- _The task_
Without including any pictures, please copy every entry below exactly.

┄┄┄┄┄┄┄┄┄┄

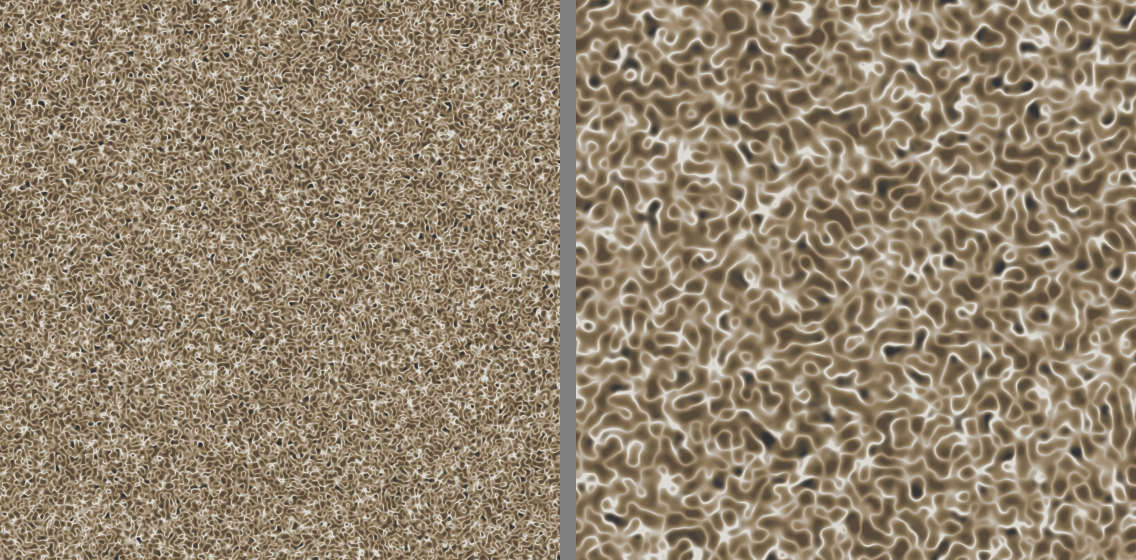
Left: the whole. Right: its middle third, enlarged.
This texture is drawn by a WebGL 2 fragment shader. Its source:

```glsl
#version 300 es
precision highp float;
// Fine matted fibre: pale curling strands on brown, with small slate hollows.

#define STRAND_CELLS 101.0   // noise cells across the canvas for strands
#define PATCH_CELLS 76.0     // cells of the strand brightness variation
#define CLOUD_CELLS 15.0     // cells of the broad shading
#define TONE_GAIN 1.06
#define TONE_BIAS 0.02
#define PATCH_AMOUNT 0.15
#define CLOUD_AMOUNT 0.04
#define HOLLOW_AMOUNT 0.95
#define SAMPLES 2            // subsamples per axis

uniform vec2 u_resolution;
out vec4 outColor;

const vec3 UMBER = vec3(0.34, 0.29, 0.23);
const vec3 BROWN = vec3(0.46, 0.39, 0.29);
const vec3 TAN   = vec3(0.56, 0.48, 0.36);
const vec3 SAND  = vec3(0.65, 0.58, 0.48);
const vec3 PALE  = vec3(0.72, 0.68, 0.62);
const vec3 CHALK = vec3(0.87, 0.86, 0.83);
const vec3 SLATE = vec3(0.17, 0.18, 0.20);

// Random unit gradient for a lattice point.
vec2 latticeGradient(vec2 cell) {
  uvec2 q = uvec2(ivec2(cell)) * uvec2(1597u, 3571u);
  uint h = (q.x ^ (q.y << 8)) + q.y * 7919u;
  h = (h ^ (h >> 15)) * 73856093u;
  h = (h ^ (h >> 13)) * 19349663u;
  h ^= h >> 16;
  float angle = float(h & 65535u) / 65536.0 * 6.28319;
  return vec2(cos(angle), sin(angle));
}

float gradientNoise(vec2 p) {
  vec2 cell = floor(p), f = p - cell;
  vec2 w = f * f * f * (f * (f * 6.0 - 15.0) + 10.0);
  float a = dot(latticeGradient(cell), f);
  float b = dot(latticeGradient(cell + vec2(1, 0)), f - vec2(1, 0));
  float c = dot(latticeGradient(cell + vec2(0, 1)), f - vec2(0, 1));
  float d = dot(latticeGradient(cell + vec2(1, 1)), f - vec2(1, 1));
  return mix(mix(a, b, w.x), mix(c, d, w.x), w.y);
}

// Two rotated layers hide the lattice; scaled to about unit deviation.
float field(vec2 p) {
  const mat2 turn = mat2(0.8, 0.6, -0.6, 0.8);
  return 3.0 * (gradientNoise(p) + gradientNoise(turn * p * 1.07 + 31.4));
}

vec3 fibreRamp(float t) {
  vec3 c = mix(UMBER, BROWN, smoothstep(0.00, 0.22, t));
  c = mix(c, TAN, smoothstep(0.22, 0.48, t));
  c = mix(c, SAND, smoothstep(0.48, 0.72, t));
  c = mix(c, PALE, smoothstep(0.72, 0.92, t));
  return mix(c, CHALK, smoothstep(0.92, 1.16, t));
}

vec3 fibre(vec2 p) {
  float strand = field(p * STRAND_CELLS + 7.3);
  float patches = field(p * PATCH_CELLS + 91.7);
  float cloud = field(p * CLOUD_CELLS + 173.1);

  // Strands follow the zero contour; the falloff spreads tones evenly.
  float away = sqrt(strand * strand + 0.01);
  float tone = exp(-0.8 * away - 0.35 * away * away);
  tone = tone * TONE_GAIN + TONE_BIAS
       + PATCH_AMOUNT * patches * (0.6 + 0.7 * tone) + CLOUD_AMOUNT * cloud;

  // Grey hollows lie on one side of the brighter strands.
  float hollow = smoothstep(0.2, 1.9, strand) * smoothstep(-0.2, 1.8, patches);
  return mix(fibreRamp(tone), SLATE, hollow * HOLLOW_AMOUNT);
}

void main() {
  float unit = min(u_resolution.x, u_resolution.y);
  vec3 sum = vec3(0.0);
  for (int j = 0; j < SAMPLES; j++) {
    for (int i = 0; i < SAMPLES; i++) {
      vec2 offset = (vec2(i, j) + 0.5) / float(SAMPLES) - 0.5;
      sum += fibre((gl_FragCoord.xy + offset) / unit);
    }
  }
  outColor = vec4(sum / float(SAMPLES * SAMPLES), 1.0);
}
```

┄┄┄┄┄┄┄┄┄┄

- _Result of the task_
Left: the whole. Right: its middle third, enlarged.
This texture is drawn by a WebGL 2 fragment shader. Its source:

```glsl
#version 300 es
precision highp float;
// Fine matted fibre: pale curling strands on brown, with small slate hollows.

#define STRAND_CELLS 101.0   // noise cells across the canvas for strands
#define PATCH_CELLS 76.0     // cells of the strand brightness variation
#define CLOUD_CELLS 15.0     // cells of the broad shading
#define TONE_GAIN 1.06
#define TONE_BIAS 0.02
#define PATCH_AMOUNT 0.15
#define CLOUD_AMOUNT 0.04
#define HOLLOW_AMOUNT 0.95
#define SAMPLES 2            // subsamples per axis

uniform vec2 u_resolution;
out vec4 outColor;

const vec3 UMBER = vec3(0.34, 0.29, 0.23);
const vec3 BROWN = vec3(0.46, 0.39, 0.29);
const vec3 TAN   = vec3(0.56, 0.48, 0.36);
const vec3 SAND  = vec3(0.65, 0.58, 0.48);
const vec3 PALE  = vec3(0.72, 0.68, 0.62);
const vec3 CHALK = vec3(0.87, 0.86, 0.83);
const vec3 SLATE = vec3(0.17, 0.18, 0.20);

// Random unit gradient for a lattice point.
vec2 latticeGradient(vec2 cell) {
  uvec2 q = uvec2(ivec2(cell)) * uvec2(1597u, 3571u);
  uint h = (q.x ^ (q.y << 8)) + q.y * 7919u;
  h = (h ^ (h >> 15)) * 73856093u;
  h = (h ^ (h >> 13)) * 19349663u;
  h ^= h >> 16;
  float angle = float(h & 65535u) / 65536.0 * 6.28319;
  return vec2(cos(angle), sin(angle));
}

float gradientNoise(vec2 p) {
  vec2 cell = floor(p), f = p - cell;
  vec2 w = f * f * f * (f * (f * 6.0 - 15.0) + 10.0);
  float a = dot(latticeGradient(cell), f);
  float b = dot(latticeGradient(cell + vec2(1, 0)), f - vec2(1, 0));
  float c = dot(latticeGradient(cell + vec2(0, 1)), f - vec2(0, 1));
  float d = dot(latticeGradient(cell + vec2(1, 1)), f - vec2(1, 1));
  return mix(mix(a, b, w.x), mix(c, d, w.x), w.y);
}

// Two rotated layers hide the lattice; scaled to about unit deviation.
float field(vec2 p) {
  const mat2 turn = mat2(0.8, 0.6, -0.6, 0.8);
  return 3.0 * (gradientNoise(p) + gradientNoise(turn * p * 1.07 + 31.4));
}

vec3 fibreRamp(float t) {
  vec3 c = mix(UMBER, BROWN, smoothstep(0.00, 0.22, t));
  c = mix(c, TAN, smoothstep(0.22, 0.48, t));
  c = mix(c, SAND, smoothstep(0.48, 0.72, t));
  c = mix(c, PALE, smoothstep(0.72, 0.92, t));
  return mix(c, CHALK, smoothstep(0.92, 1.16, t));
}

vec3 fibre(vec2 p) {
  float strand = field(p * STRAND_CELLS + 7.3);
  float patches = field(p * PATCH_CELLS + 91.7);
  float cloud = field(p * CLOUD_CELLS + 173.1);

  // Strands follow the zero contour; the falloff spreads tones evenly.
  float away = sqrt(strand * strand + 0.01);
  float tone = exp(-0.8 * away - 0.35 * away * away);
  tone = tone * TONE_GAIN + TONE_BIAS
       + PATCH_AMOUNT * patches * (0.6 + 0.7 * tone) + CLOUD_AMOUNT * cloud;

  // Grey hollows lie on one side of the brighter strands.
  float hollow = smoothstep(0.2, 1.9, strand) * smoothstep(-0.2, 1.8, patches);
  return mix(fibreRamp(tone), SLATE, hollow * HOLLOW_AMOUNT);
}

void main() {
  float unit = min(u_resolution.x, u_resolution.y);
  vec3 sum = vec3(0.0);
  for (int j = 0; j < SAMPLES; j++) {
    for (int i = 0; i < SAMPLES; i++) {
      vec2 offset = (vec2(i, j) + 0.5) / float(SAMPLES) - 0.5;
      sum += fibre((gl_FragCoord.xy + offset) / unit);
    }
  }
  outColor = vec4(sum / float(SAMPLES * SAMPLES), 1.0);
}
```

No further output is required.